Task statement:
Go through the material below and state how many lines include "navy", giving the number only.

:: Available records

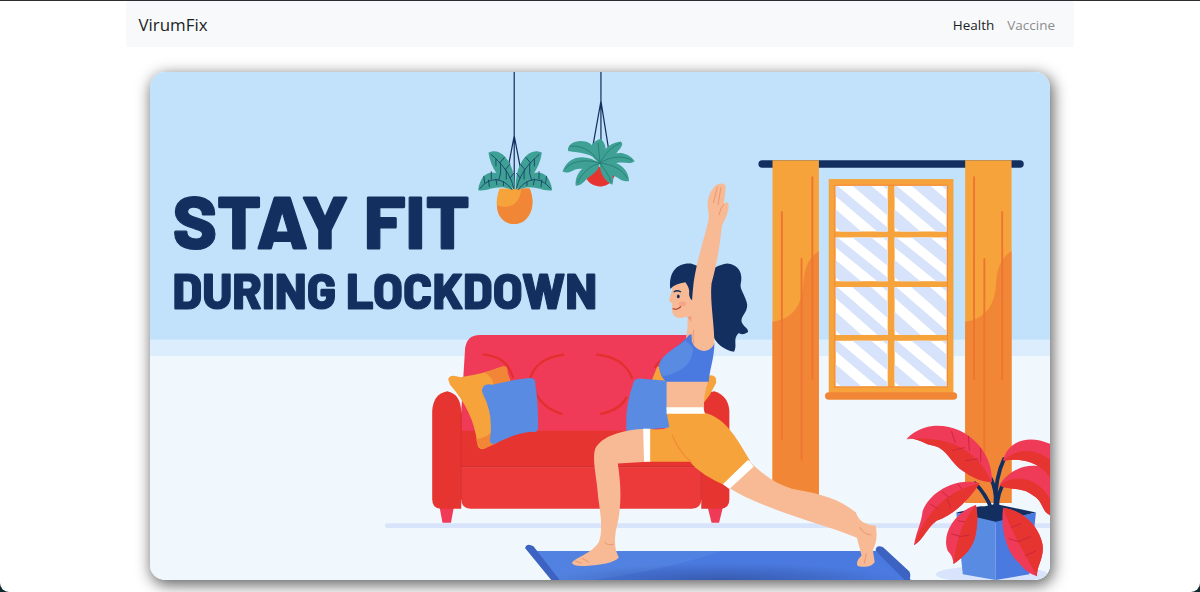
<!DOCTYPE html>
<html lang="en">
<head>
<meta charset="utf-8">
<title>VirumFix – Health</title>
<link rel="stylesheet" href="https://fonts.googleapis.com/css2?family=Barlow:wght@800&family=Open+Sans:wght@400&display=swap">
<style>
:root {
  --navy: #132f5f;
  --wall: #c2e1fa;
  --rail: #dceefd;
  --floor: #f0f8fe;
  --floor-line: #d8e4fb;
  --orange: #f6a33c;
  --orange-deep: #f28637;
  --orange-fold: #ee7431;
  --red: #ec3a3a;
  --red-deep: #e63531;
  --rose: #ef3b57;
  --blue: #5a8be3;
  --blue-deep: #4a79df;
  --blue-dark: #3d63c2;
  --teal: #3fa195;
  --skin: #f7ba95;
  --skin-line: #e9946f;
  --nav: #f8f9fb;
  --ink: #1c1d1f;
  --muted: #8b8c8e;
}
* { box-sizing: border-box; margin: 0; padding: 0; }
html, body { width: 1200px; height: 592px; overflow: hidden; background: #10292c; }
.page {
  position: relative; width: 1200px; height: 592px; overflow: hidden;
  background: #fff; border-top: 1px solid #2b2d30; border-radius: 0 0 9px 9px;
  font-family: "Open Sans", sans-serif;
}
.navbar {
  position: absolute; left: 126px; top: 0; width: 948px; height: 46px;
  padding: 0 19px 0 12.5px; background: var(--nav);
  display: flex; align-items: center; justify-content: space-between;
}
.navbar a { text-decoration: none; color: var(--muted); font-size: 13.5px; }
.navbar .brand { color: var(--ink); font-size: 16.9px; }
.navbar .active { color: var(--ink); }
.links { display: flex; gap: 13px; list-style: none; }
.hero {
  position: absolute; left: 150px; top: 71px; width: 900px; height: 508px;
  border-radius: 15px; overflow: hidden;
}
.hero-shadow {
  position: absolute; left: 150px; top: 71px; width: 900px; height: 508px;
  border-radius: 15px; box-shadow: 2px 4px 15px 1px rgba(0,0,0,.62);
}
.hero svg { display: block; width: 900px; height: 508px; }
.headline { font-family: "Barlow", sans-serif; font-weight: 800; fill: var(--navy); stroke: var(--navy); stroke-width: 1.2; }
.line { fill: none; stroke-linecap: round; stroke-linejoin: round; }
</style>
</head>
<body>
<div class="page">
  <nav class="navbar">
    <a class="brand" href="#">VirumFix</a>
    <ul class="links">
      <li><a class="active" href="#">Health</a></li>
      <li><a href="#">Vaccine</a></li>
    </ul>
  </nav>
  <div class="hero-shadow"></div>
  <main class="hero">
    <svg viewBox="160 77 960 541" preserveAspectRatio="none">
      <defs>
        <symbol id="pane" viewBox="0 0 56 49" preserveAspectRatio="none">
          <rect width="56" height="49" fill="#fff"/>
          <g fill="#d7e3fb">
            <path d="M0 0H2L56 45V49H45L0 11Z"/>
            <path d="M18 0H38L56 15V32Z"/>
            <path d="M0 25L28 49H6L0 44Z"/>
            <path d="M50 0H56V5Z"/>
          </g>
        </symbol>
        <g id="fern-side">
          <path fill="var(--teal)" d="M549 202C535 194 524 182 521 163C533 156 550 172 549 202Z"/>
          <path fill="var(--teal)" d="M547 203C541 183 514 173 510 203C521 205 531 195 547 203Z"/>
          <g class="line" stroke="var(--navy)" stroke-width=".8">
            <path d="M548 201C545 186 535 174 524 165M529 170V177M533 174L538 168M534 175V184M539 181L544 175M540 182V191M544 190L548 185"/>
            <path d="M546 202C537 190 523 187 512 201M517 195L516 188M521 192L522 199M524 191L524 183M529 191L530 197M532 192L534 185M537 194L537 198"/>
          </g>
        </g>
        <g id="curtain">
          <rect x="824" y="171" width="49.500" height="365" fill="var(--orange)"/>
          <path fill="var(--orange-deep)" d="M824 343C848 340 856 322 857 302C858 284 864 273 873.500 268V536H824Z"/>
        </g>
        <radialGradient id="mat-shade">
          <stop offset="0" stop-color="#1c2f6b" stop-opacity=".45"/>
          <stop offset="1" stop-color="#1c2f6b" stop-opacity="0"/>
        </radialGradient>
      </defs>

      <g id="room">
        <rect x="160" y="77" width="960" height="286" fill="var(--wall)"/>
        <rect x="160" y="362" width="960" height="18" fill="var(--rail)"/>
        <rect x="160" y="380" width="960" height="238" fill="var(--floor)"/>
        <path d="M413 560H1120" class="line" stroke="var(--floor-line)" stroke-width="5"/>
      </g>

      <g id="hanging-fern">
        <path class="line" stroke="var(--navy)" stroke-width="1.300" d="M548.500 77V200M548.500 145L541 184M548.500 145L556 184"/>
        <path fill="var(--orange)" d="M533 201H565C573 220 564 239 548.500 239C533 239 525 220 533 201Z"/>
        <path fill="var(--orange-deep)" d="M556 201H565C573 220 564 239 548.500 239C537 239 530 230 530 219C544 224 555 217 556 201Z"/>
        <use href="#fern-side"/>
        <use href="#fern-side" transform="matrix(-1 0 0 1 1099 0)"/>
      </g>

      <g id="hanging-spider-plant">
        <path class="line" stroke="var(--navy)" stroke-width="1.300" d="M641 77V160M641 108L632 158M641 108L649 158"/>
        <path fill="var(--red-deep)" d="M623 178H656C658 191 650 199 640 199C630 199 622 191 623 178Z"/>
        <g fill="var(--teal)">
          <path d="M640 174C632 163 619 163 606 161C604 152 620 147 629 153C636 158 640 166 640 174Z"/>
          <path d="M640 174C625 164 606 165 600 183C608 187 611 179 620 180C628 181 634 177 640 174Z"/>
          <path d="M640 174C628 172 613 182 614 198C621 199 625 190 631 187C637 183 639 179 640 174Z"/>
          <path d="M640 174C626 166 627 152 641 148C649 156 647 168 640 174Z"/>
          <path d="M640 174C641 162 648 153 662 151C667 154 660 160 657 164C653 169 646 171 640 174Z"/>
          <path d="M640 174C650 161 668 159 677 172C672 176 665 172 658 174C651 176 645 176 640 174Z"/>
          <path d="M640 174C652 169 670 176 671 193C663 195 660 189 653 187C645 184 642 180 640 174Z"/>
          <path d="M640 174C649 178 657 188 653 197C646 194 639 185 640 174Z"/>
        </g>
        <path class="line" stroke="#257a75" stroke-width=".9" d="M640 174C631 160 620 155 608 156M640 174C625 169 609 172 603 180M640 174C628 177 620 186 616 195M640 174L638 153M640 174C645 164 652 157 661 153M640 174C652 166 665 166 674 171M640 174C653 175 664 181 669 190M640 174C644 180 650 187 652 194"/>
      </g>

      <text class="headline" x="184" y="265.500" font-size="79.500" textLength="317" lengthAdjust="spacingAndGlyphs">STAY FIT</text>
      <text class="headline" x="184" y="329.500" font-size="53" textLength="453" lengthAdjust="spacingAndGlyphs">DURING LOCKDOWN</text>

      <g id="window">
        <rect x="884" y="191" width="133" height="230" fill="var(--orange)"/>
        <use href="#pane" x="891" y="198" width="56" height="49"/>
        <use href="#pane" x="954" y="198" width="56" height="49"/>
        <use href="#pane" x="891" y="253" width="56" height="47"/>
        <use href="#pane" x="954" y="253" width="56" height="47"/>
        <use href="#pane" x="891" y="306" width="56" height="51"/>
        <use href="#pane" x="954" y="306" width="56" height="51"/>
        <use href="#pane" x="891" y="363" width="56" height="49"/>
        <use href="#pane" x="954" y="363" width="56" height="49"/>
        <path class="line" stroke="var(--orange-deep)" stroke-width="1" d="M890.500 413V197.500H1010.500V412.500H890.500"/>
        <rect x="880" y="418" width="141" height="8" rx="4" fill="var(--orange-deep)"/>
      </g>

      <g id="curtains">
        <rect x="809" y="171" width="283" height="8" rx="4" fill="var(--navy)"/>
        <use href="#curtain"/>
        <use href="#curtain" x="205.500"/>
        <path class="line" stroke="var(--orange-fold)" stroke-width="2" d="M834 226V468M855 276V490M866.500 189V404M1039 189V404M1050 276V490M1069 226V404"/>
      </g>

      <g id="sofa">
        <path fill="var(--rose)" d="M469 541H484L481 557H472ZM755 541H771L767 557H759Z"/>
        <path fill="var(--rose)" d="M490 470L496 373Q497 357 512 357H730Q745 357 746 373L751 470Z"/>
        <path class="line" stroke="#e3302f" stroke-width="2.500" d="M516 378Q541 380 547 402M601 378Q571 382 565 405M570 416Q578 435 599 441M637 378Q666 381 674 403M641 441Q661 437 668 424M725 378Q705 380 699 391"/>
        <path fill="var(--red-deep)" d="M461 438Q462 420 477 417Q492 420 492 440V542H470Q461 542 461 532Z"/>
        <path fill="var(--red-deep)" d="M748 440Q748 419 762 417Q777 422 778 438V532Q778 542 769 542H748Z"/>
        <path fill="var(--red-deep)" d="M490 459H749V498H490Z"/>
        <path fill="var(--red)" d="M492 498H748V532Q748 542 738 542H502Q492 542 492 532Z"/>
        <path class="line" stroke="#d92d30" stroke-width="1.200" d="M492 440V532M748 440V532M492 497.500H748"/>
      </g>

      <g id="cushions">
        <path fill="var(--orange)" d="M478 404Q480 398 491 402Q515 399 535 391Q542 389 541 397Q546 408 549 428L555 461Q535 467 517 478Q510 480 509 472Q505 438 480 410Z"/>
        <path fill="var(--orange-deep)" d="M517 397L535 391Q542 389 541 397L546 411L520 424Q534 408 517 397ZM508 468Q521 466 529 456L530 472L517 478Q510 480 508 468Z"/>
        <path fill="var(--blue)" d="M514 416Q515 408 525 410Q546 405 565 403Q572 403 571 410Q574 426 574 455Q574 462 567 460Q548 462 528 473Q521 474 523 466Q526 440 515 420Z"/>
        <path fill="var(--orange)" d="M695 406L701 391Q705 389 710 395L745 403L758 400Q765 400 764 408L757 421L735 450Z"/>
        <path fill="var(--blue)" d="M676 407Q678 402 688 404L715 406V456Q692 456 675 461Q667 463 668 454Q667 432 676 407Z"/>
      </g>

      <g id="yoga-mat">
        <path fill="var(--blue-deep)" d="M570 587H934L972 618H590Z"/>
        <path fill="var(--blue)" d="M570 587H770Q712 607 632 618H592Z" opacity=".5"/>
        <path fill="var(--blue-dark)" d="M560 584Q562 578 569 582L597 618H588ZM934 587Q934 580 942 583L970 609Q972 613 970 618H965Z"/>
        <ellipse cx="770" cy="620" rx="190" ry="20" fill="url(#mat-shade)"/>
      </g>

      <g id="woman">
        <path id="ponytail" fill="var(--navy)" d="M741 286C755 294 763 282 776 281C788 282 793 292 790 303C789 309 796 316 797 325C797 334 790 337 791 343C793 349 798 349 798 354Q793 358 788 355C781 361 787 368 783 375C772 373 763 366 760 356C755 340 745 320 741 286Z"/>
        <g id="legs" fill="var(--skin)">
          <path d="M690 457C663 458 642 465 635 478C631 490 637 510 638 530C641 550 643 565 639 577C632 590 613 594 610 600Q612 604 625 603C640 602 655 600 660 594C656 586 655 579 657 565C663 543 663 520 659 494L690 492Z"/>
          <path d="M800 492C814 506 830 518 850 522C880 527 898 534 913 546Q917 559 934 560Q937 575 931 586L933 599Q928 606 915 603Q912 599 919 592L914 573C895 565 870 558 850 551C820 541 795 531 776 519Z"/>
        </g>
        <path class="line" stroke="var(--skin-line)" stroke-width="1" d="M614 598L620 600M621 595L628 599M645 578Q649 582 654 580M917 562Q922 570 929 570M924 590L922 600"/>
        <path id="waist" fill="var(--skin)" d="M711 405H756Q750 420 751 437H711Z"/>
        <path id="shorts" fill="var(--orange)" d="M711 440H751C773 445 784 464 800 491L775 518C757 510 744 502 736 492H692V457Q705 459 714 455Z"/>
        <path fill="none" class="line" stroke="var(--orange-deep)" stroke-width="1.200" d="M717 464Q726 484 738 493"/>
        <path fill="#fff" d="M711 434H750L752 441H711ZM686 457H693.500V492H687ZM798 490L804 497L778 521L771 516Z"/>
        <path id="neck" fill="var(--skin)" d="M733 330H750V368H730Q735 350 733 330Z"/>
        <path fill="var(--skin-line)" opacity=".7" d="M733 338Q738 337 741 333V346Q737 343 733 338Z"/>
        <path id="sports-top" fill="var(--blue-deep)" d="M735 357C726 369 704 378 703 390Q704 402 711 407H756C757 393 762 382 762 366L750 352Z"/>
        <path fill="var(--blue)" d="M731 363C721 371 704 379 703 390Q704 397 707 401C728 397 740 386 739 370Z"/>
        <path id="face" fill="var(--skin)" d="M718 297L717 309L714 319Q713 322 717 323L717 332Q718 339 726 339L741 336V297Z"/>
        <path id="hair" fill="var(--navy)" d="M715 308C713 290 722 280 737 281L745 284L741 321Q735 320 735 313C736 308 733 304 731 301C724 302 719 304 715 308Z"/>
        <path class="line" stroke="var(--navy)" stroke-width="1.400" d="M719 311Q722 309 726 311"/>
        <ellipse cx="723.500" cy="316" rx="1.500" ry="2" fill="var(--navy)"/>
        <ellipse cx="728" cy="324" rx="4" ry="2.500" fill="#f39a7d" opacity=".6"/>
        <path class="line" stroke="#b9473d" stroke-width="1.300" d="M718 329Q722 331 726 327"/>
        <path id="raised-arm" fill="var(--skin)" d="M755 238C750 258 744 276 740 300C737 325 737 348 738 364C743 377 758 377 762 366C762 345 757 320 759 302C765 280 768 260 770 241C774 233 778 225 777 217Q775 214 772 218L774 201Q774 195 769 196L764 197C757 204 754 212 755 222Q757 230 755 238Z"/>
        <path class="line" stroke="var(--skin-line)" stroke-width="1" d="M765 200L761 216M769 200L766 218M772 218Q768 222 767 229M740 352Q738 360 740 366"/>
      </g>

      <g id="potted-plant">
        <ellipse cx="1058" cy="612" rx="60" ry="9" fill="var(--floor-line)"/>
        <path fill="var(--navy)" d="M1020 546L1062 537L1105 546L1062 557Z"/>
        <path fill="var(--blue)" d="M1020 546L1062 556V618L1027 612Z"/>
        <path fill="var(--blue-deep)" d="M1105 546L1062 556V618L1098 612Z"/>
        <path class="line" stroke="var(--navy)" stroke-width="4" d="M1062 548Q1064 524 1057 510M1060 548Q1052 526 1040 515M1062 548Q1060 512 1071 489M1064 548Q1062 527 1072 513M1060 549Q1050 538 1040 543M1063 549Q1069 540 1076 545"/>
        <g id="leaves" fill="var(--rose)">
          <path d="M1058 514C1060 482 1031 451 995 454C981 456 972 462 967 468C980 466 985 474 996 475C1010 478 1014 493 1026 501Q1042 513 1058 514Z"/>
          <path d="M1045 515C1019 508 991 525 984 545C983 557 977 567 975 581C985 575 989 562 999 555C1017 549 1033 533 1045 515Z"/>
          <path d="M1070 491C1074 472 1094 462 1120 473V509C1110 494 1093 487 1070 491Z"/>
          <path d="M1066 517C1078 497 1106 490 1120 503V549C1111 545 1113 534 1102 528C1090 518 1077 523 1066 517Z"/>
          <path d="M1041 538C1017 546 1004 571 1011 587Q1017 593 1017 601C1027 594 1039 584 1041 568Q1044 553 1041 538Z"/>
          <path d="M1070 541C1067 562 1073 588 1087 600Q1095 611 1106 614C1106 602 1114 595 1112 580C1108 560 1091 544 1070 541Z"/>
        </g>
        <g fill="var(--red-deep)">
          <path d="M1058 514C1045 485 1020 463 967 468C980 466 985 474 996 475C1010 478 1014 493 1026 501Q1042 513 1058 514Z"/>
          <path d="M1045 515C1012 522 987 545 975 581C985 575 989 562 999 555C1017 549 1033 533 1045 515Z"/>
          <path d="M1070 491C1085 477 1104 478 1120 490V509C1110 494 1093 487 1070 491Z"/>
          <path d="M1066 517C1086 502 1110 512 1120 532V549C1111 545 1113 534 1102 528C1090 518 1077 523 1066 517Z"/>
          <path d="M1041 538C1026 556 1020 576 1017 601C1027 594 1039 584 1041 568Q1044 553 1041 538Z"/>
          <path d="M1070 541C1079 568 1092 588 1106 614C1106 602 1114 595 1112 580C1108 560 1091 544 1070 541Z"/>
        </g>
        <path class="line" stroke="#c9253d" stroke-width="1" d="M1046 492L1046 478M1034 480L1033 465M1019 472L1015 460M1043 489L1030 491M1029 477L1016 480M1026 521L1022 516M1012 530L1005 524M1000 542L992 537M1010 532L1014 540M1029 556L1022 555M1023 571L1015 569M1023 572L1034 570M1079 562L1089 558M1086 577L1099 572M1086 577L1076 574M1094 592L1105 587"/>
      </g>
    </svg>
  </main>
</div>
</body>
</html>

::::

Exercise answer:
12